** YOUR ASSIGNMENT **
Please find every line in the entries below that contains the string "radii", and copy it.

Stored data
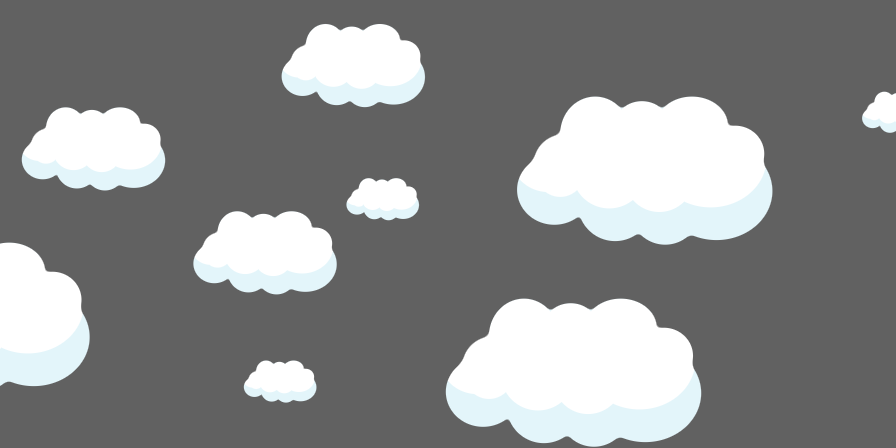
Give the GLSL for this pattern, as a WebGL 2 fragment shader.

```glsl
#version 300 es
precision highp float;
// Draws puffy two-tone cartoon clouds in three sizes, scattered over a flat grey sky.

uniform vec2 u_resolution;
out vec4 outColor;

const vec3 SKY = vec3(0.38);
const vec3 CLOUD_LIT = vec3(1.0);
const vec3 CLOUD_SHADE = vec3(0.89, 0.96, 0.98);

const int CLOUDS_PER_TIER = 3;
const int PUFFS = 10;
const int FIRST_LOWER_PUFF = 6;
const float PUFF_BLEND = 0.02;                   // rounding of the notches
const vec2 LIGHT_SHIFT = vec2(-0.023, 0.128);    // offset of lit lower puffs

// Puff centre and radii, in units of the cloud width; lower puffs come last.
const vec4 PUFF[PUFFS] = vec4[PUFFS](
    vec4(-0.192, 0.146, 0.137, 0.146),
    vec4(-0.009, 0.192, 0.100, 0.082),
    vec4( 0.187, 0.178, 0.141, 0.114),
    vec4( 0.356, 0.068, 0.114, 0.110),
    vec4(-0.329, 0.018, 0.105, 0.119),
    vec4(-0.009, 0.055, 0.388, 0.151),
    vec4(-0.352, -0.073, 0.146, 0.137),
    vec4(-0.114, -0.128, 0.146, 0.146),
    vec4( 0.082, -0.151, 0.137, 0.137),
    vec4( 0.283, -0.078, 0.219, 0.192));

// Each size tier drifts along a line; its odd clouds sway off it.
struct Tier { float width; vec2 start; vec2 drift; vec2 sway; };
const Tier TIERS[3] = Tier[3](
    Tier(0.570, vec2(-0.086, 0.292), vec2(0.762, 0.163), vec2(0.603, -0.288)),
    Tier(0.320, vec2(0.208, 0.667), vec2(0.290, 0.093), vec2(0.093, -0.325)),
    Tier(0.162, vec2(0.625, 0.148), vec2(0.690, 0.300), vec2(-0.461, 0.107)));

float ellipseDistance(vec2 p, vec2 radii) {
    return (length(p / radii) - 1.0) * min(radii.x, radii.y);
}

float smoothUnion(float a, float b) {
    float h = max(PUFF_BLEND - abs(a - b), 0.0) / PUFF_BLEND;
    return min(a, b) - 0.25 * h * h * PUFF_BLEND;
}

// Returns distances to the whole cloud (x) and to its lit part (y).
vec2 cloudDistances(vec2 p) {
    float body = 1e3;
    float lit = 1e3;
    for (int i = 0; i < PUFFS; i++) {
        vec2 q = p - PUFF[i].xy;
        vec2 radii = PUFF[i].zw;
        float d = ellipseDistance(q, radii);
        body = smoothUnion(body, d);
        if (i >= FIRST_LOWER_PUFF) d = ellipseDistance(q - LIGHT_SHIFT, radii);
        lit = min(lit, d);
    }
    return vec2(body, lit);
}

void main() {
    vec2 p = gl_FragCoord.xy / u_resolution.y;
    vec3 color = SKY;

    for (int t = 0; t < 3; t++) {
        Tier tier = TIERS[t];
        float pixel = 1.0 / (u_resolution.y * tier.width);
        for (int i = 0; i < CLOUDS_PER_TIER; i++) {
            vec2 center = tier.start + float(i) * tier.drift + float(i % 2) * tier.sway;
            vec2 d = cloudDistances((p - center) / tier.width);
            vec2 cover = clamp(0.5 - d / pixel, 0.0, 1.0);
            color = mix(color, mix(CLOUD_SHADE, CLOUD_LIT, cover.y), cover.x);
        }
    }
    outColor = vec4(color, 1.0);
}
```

** SOLUTION FOR THIS EXERCISE **
// Puff centre and radii, in units of the cloud width; lower puffs come last.
float ellipseDistance(vec2 p, vec2 radii) {
    return (length(p / radii) - 1.0) * min(radii.x, radii.y);
        vec2 radii = PUFF[i].zw;
        float d = ellipseDistance(q, radii);
        if (i >= FIRST_LOWER_PUFF) d = ellipseDistance(q - LIGHT_SHIFT, radii);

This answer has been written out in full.